I read Crime and Punishment in five days. It was my first Dostoevsky, I was on Christmas break, and I was taken. The novel had been on my shelf for months. I bought it in one of Barnes & Noble’s regular buy-2-get-3rd-free sales, and I didn’t give one thought to the translator.
Once I fell in love with the book and decided to pursue more of Ol’ Dosty, I realized that choosing a translation is part of the transaction. The novel I loved so much was translated by Constance Garnett in 1914—surely a more modern translation would be better. I quickly learned about the married translating juggernaut team of Richard Pevear and Larissa Volokhonsky.
Richard Pevear is an American poet, and Larissa Volokhonsky is a Russian theologian. What could be better? A husband-wife tag-team transforming prosaic Russian into lyrical English sounded like a dream. I talked with one knowledgeable friend who said this duo captures the poetic feel of the original (I’m pretty sure he was quoting a book jacket) and that clinched it.
I have purchased and read almost every Dostoevsky novel translated by Pevear and Volokhonsky. I truly loved some (Notes from Underground is the favorite) and got through all (eventually). My single-minded loyalty to Pevear and Volokhonsky led me to accept only their translations for other Russian authors—particularly Tolstoy. At this juncture I own their translation of Anna Karenina, and I read the first third of their War and Peace.
I do not speak or read Russian, so I am at the mercy of literary critics, polyglots, and bored Amazon reviewers. There are many P&V detractors. Whether they prefer other modern translators, Constance Garnett, or someone in between, many reviews (that are not featured on book jackets) criticize Pevear and Volokhonsky. The more I have read, the more I have had to accept they may not be the be-all end-all of Russian translators.

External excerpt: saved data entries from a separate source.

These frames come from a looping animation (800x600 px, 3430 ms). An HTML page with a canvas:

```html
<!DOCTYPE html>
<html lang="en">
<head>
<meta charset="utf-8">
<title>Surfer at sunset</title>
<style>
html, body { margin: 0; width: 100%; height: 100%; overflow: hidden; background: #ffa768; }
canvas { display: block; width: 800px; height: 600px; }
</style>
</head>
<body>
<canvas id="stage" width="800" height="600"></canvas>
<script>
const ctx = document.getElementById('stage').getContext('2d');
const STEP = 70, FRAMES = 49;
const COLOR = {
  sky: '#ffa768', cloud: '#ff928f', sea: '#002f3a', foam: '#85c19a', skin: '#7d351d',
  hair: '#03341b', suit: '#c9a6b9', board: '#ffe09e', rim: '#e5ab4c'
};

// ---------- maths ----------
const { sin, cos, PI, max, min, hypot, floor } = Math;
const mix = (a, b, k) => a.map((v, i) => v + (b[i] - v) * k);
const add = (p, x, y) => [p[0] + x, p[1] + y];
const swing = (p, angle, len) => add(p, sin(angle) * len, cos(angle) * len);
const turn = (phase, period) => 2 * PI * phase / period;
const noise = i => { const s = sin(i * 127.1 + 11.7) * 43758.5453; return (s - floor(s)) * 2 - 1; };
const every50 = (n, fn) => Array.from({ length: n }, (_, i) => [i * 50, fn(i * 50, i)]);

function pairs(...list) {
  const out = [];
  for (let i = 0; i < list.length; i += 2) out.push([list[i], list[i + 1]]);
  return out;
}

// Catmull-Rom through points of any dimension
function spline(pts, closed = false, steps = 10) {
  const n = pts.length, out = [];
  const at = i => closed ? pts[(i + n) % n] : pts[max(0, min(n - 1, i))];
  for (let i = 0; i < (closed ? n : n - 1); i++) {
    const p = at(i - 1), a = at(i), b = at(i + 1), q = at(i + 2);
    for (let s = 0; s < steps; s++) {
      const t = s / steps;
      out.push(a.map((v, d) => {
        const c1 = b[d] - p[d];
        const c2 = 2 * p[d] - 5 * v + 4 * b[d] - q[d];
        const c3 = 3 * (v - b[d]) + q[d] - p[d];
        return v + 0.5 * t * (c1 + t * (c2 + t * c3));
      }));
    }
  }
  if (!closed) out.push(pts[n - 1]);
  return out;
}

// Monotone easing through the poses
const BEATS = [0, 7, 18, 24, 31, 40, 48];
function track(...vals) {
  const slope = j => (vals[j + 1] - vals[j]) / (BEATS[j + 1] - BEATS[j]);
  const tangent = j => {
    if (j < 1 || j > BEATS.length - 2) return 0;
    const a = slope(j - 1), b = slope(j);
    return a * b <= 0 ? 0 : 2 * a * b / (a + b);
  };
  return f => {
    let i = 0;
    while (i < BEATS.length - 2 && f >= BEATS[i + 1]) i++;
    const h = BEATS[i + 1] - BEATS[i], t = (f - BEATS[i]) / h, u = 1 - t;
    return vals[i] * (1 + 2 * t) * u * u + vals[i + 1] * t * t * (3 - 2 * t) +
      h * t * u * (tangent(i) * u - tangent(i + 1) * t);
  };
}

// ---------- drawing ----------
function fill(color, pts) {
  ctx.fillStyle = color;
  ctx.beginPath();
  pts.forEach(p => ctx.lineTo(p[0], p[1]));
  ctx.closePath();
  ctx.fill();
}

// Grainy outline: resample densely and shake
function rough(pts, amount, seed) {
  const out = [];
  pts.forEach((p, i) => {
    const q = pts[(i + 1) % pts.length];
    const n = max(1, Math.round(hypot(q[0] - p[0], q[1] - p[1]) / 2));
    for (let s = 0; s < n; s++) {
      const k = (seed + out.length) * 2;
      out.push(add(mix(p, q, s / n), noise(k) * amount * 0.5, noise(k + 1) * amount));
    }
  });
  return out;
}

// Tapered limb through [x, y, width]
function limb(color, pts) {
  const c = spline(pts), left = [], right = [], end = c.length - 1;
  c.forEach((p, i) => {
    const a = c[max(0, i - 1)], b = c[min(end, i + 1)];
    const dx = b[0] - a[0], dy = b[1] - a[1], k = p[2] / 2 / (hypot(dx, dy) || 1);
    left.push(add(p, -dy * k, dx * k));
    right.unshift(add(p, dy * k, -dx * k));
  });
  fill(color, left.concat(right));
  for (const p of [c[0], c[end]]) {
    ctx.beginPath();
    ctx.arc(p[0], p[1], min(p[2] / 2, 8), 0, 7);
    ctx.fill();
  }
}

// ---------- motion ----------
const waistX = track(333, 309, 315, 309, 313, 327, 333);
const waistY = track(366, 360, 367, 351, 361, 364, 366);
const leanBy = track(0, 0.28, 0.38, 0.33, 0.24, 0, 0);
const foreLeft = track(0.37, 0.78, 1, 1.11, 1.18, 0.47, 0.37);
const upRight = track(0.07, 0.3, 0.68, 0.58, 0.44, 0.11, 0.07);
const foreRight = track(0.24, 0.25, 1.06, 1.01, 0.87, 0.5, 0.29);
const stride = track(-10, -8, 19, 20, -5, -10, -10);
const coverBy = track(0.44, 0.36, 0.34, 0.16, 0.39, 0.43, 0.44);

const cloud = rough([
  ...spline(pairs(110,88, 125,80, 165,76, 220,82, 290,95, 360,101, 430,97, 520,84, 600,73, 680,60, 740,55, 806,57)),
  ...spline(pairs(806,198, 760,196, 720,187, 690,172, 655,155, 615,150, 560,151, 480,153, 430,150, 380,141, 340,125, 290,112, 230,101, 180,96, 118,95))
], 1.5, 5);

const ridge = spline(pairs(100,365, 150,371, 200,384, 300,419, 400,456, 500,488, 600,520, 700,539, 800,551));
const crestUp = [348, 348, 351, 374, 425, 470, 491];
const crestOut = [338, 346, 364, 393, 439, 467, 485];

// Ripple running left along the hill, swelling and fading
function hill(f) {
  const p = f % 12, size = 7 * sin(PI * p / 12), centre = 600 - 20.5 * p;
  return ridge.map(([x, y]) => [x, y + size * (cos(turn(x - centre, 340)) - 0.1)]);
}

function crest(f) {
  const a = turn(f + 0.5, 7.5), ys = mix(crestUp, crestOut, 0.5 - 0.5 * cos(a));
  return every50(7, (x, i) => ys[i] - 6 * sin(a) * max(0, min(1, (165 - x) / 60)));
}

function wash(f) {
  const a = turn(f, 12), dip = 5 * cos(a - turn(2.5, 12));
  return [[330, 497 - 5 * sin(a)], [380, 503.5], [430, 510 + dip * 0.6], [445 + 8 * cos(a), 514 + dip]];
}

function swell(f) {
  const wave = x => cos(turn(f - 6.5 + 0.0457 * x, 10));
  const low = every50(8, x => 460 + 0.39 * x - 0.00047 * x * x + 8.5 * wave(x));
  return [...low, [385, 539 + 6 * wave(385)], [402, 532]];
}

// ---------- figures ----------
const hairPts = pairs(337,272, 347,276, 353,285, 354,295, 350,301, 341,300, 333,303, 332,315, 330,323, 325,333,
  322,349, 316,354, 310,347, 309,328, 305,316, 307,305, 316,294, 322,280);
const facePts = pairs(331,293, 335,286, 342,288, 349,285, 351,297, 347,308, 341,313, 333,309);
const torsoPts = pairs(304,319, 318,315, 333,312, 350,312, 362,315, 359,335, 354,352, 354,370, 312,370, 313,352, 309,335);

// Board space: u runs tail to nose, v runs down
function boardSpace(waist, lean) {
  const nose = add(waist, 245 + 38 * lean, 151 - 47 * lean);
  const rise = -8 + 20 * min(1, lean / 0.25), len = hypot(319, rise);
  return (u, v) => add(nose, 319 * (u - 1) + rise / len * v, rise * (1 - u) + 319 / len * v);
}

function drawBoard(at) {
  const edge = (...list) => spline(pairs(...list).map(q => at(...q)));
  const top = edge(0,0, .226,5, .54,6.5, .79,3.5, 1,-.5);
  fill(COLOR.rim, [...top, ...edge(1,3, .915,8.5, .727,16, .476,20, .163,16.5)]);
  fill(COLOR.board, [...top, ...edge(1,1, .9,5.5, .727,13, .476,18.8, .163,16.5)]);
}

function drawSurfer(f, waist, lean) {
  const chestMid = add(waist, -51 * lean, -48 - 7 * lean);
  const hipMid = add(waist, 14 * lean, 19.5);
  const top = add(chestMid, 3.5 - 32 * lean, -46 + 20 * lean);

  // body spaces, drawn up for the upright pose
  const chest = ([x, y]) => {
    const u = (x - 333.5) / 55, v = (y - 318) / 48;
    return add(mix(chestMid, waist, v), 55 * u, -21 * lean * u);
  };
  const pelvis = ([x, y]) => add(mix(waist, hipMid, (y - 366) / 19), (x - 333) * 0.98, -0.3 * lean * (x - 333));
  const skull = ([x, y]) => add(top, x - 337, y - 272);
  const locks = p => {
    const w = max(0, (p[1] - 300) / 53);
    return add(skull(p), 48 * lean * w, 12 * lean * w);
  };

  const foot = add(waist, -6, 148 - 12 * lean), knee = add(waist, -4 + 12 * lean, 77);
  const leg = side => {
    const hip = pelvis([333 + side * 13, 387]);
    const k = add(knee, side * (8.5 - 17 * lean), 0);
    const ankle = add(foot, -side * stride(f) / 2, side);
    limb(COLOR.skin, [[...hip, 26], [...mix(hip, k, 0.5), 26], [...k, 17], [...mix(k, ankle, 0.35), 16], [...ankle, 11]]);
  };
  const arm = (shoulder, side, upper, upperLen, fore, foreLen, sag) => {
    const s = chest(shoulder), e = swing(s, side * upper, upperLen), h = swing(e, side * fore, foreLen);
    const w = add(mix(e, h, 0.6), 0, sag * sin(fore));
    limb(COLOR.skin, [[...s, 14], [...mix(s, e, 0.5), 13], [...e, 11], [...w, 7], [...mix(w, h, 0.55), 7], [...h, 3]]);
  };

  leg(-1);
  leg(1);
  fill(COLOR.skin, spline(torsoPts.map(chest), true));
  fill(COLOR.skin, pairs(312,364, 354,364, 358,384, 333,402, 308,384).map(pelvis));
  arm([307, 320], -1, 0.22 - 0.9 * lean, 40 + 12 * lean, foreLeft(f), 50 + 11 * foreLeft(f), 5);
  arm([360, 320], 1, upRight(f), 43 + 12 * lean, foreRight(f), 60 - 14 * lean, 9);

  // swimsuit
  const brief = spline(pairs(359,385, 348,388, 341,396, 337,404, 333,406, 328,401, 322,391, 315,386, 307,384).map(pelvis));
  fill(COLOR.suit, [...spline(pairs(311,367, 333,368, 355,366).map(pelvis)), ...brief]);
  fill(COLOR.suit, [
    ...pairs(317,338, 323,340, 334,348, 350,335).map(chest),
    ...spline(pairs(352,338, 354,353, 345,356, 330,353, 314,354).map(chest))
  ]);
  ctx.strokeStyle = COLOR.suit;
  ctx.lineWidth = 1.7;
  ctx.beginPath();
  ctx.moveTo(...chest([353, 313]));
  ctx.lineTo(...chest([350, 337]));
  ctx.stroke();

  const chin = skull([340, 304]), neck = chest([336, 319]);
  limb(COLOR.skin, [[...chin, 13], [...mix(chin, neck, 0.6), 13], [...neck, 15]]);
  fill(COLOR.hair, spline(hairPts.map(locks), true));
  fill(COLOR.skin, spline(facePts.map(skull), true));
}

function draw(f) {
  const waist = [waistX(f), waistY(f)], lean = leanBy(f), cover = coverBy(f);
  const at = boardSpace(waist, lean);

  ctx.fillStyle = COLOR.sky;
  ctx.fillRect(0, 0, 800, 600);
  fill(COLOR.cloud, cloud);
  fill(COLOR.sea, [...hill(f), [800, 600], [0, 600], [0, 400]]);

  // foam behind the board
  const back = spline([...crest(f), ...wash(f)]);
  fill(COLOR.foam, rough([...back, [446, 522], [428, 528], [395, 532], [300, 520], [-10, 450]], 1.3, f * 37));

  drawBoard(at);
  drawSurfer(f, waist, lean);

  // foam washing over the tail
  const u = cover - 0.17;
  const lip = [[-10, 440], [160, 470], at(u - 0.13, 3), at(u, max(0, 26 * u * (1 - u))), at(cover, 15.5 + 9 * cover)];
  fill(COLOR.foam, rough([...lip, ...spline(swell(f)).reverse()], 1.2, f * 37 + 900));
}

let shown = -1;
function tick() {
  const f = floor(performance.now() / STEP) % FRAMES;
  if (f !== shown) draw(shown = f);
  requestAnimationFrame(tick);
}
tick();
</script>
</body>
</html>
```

Where would I be if I only read Garnett’s translations? Would I love Dostoevsky even more? Or would I be unsettled by the mismatched spines on my shelf? I’d certainly have a few more dollars in my pocket.
One book that’s been on my mind for years is The Master and Margarita. To be honest, the various covers look cool as hell, and every time I see one I feel compelled to possess it. I only recently realized this is a Russian novel, and this realization brought to the fore the old debate: stick with my #relationshipgoals translators or seek out the “best” translation?
I went with the latter. According to various random internet reviewers (I am very particular), Mirra Ginsburg’s 1967 translation of The Master and Margarita is the best, so I took the plunge; I ordered the Ginsberg translation from a used bookseller on Amazon.
This is what arrived:
I let the seller know that the delivery was not what was advertised, and they were remarkably kind—they refunded my purchase (unasked for) and asked me which translation I preferred (I felt like a phony).
Now I own another Pevear and Volokhonsky translation of another classic Russian novel. I will read this edition, and hopefully it will live up to its cover art (or the art of other covers). But the question lingers—what have I lost? What experience would I have had with the Ginsburg translation?
The question exists in every translation. The question exists in every novel and poem and piece of art that is influenced by its creator’s knowledge and experience and culture and intent. Even if I were fluent in Russian my reading would be limited by my circumstances; I am a native English speaker and require annotations for Joyce and Faulkner.
I read because I want to experience beauty; I pursue Russian novels because I want the beauty they have to offer. I want to put myself in the best position to receive beauty, whether that means evaluating translations or reading preliminary texts or exploring scholarly criticism. The fruits are worth the labor.